With 500 vaccination clinics and counting, the Vaccine Operations Team Equity’s (VOTE) mission is to help communities throughout Oregon access, understand and feel more confident about getting vaccinated. VOTE’s work is especially critical for people in Oregon disproportionately affected by COVID-19, and those who have historically faced health disparities.
To reach its goal, VOTE collaborates with more than 150 community-based organizations to reach people through trusted community partners that bring energy, creativity and dedication to those they serve. To capture that spirit, we took a peek inside some vaccination events through the eyes of a few of VOTE’s community partners.
Christine Sanders is the director of community health programs and services at East County Community Health (ECCH). With vaccine clinics that offer live music, giveaways, free food and drink and lots of fun, the message is, “Welcome! Come on in and relax,” said Sanders. “Get your vaccine with ECCH but stay and enjoy the festivities. You matter. You deserve it. That’s how we serve our community.” Christine shared some of the day’s activities:
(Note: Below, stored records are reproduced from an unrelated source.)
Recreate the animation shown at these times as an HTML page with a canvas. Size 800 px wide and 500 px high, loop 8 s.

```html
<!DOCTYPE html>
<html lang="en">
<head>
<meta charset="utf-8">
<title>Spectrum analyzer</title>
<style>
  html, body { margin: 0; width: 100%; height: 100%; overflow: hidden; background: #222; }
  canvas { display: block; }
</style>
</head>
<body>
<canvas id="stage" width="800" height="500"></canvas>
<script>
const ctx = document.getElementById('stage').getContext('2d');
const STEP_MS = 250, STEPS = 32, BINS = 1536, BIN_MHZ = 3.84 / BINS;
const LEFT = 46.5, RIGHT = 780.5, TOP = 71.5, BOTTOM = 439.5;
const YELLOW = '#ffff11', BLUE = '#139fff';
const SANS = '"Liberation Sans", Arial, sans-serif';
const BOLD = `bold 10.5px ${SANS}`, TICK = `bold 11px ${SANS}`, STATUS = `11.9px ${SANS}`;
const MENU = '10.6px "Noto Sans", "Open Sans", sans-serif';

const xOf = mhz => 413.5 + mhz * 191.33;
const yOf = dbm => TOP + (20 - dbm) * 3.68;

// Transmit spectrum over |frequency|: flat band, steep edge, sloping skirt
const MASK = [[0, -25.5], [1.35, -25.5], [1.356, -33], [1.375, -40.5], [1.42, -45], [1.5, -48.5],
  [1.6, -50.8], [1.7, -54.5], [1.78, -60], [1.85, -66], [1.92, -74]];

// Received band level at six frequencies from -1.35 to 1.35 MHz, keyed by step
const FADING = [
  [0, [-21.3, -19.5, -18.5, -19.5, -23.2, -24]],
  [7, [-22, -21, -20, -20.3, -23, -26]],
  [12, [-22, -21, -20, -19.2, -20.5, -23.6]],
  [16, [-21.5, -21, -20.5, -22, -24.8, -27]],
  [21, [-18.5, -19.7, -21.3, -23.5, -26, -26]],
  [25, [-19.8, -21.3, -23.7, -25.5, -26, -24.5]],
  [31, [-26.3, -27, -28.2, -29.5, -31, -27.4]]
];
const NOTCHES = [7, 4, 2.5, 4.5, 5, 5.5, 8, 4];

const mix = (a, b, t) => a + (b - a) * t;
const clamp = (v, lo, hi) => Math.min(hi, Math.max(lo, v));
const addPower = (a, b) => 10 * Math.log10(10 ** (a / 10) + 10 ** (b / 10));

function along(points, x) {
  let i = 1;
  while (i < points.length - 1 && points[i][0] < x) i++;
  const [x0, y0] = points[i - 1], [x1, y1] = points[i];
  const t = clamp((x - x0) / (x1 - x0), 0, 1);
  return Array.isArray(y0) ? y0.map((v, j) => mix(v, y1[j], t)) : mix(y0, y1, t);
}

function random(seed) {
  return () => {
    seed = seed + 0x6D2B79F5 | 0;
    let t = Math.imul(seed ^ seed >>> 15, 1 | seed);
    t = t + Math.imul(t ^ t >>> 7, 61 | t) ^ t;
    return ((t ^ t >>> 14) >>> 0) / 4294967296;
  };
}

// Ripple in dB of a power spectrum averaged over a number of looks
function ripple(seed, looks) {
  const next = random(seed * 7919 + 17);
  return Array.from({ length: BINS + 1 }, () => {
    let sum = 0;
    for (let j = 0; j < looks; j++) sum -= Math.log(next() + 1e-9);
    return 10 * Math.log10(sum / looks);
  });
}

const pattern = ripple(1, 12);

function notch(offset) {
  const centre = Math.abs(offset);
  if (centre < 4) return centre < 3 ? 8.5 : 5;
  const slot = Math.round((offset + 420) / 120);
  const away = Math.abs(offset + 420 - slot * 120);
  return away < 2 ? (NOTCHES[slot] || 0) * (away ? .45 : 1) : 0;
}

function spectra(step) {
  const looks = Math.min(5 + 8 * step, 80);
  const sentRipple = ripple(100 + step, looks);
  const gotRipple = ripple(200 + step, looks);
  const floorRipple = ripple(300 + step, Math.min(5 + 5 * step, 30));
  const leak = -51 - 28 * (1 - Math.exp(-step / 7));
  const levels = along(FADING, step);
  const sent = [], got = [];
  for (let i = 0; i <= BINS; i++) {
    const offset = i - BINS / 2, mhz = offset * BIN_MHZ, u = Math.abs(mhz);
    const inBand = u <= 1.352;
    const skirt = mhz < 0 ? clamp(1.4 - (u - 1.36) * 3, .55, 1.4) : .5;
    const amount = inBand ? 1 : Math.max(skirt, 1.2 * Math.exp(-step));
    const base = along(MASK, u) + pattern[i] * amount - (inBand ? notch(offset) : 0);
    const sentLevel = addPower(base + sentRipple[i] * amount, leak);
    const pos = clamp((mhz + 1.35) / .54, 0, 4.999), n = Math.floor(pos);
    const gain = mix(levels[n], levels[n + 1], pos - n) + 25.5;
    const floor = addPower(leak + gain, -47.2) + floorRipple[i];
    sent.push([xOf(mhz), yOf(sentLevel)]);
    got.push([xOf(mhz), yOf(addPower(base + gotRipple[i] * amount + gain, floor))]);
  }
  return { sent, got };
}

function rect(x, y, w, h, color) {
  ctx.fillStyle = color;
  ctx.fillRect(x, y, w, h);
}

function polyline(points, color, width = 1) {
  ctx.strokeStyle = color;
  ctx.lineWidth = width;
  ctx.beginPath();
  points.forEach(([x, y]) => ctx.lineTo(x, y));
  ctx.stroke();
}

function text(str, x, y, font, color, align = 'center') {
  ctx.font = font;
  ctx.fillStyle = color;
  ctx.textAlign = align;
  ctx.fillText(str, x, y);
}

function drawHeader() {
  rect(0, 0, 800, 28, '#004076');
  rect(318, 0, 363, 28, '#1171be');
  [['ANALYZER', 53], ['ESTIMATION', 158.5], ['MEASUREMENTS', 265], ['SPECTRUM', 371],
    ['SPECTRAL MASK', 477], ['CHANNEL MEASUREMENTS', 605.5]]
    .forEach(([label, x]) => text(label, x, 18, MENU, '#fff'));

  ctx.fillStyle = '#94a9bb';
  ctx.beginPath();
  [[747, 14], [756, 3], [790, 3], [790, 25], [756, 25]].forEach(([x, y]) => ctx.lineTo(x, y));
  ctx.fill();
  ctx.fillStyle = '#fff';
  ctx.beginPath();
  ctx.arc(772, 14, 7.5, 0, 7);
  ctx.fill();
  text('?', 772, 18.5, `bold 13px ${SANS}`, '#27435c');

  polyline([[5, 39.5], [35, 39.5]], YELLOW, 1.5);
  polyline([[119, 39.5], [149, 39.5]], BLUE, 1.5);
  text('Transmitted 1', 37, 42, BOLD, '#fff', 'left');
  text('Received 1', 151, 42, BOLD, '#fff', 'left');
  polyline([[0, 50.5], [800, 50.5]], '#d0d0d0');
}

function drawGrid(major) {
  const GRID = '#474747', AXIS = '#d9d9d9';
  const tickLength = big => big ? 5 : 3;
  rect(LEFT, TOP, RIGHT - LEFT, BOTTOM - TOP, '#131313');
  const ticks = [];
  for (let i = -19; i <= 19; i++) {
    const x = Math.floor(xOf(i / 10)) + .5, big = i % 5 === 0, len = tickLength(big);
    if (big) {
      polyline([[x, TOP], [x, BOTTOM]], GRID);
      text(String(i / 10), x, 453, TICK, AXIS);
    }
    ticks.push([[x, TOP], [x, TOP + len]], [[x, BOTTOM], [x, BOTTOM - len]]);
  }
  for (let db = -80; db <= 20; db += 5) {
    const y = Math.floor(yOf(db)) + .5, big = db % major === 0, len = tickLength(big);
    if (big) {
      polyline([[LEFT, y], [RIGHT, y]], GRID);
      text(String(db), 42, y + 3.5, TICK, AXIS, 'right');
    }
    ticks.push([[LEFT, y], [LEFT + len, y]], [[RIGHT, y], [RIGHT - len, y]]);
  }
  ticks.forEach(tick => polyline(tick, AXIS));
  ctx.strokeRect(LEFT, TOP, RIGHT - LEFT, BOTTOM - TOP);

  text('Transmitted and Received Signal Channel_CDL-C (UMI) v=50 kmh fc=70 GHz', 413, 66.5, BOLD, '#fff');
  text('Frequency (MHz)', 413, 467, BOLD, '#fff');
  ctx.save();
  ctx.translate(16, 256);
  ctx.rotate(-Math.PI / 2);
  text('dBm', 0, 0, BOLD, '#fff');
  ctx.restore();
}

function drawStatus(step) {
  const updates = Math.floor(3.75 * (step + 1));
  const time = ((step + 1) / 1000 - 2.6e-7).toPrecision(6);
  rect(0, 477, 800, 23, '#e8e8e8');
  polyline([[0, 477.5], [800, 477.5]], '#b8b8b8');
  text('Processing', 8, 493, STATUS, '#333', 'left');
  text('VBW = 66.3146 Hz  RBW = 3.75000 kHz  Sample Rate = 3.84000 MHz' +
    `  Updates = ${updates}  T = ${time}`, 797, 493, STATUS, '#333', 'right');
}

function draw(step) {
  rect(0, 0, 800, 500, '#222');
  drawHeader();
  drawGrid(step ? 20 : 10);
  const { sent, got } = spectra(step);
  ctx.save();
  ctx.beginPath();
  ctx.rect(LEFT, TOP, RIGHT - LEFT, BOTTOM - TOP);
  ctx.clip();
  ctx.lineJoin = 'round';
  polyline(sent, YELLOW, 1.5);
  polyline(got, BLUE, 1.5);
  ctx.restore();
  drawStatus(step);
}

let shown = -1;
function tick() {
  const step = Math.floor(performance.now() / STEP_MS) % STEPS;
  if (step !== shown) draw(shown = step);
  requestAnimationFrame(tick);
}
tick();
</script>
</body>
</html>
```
“ECCH resides in the heart of the Rockwood Community. Though we provide vaccine clinics to our neighbors and community members, ECCH also recognizes the need for self-care, family-friendly fun and a relaxed, safe atmosphere for ALL to enjoy during this challenging time. Our clinics provide free haircuts for struggling families who may not have extra money to pay for this service. Painting nails for youth – a nice set of sparking nails always brings a smile to a youth’s face. Free balloons, popcorn and cotton candy. It’s not exactly a real fair but the laughter and fun make it seem so!”
Chelsea Peterson is a COVID-19 outreach and education coordinator at Metropolitan Family Services (MFS), a group that breaks down the barriers of poverty, inequity and social isolation through programs that support parents and students, older residents and working families, connecting them to vital resources. Chelsea shared her reflections on one of their recent community vaccine clinics:
“On December 14 we partnered with Legacy and the Centennial School District to host our second-dose vaccine clinic for youth at Oliver Elementary. All community members were invited, and Legacy provided COVID-19 vaccines and booster doses. We had some wonderful interpreters from Oregon Health Authority (OHA) that helped translate for our Russian-, Somali-, Spanish-, and Vietnamese-speaking community members. Attendees were excited to receive Subway to take home, and Legacy provided ice cream. MFS also provided PPE and printed outreach materials for families. Overall, we distributed 149 vaccine doses – a huge success for our community and a wonderful way to end a challenging year!”
Children’s Community Clinic (CCC) provides high-quality and compassionate healthcare to socially disadvantaged and underserved children (birth to age 21) who are uninsured or underinsured, regardless of ethnicity, residence or ability to pay.
CCC held VOTE’s 500th vaccine clinic with a mini-vaccine hub that provided a warm, welcoming, safe and familiar location for the African American and African communities they serve. Of course, as Sokhna Mbodj, CCC’s public relations and marketing coordinator said, “Everyone is welcome!”
The mini-vaccine hub provided vaccinations for 174 people, not to mention plenty of happiness and goodies. Kids received backpacks full of school supplies, skincare products and and masks, and exercise kits and food boxes were also distributed. Younger children were given coloring books donated by the Children’s Healing Art Project (CHAP). Additionally, the Multnomah County Library donated books for families. CCC believes children “who don’t have a place to go, have a really great place to go.” And, they do.
Learn more about VOTE.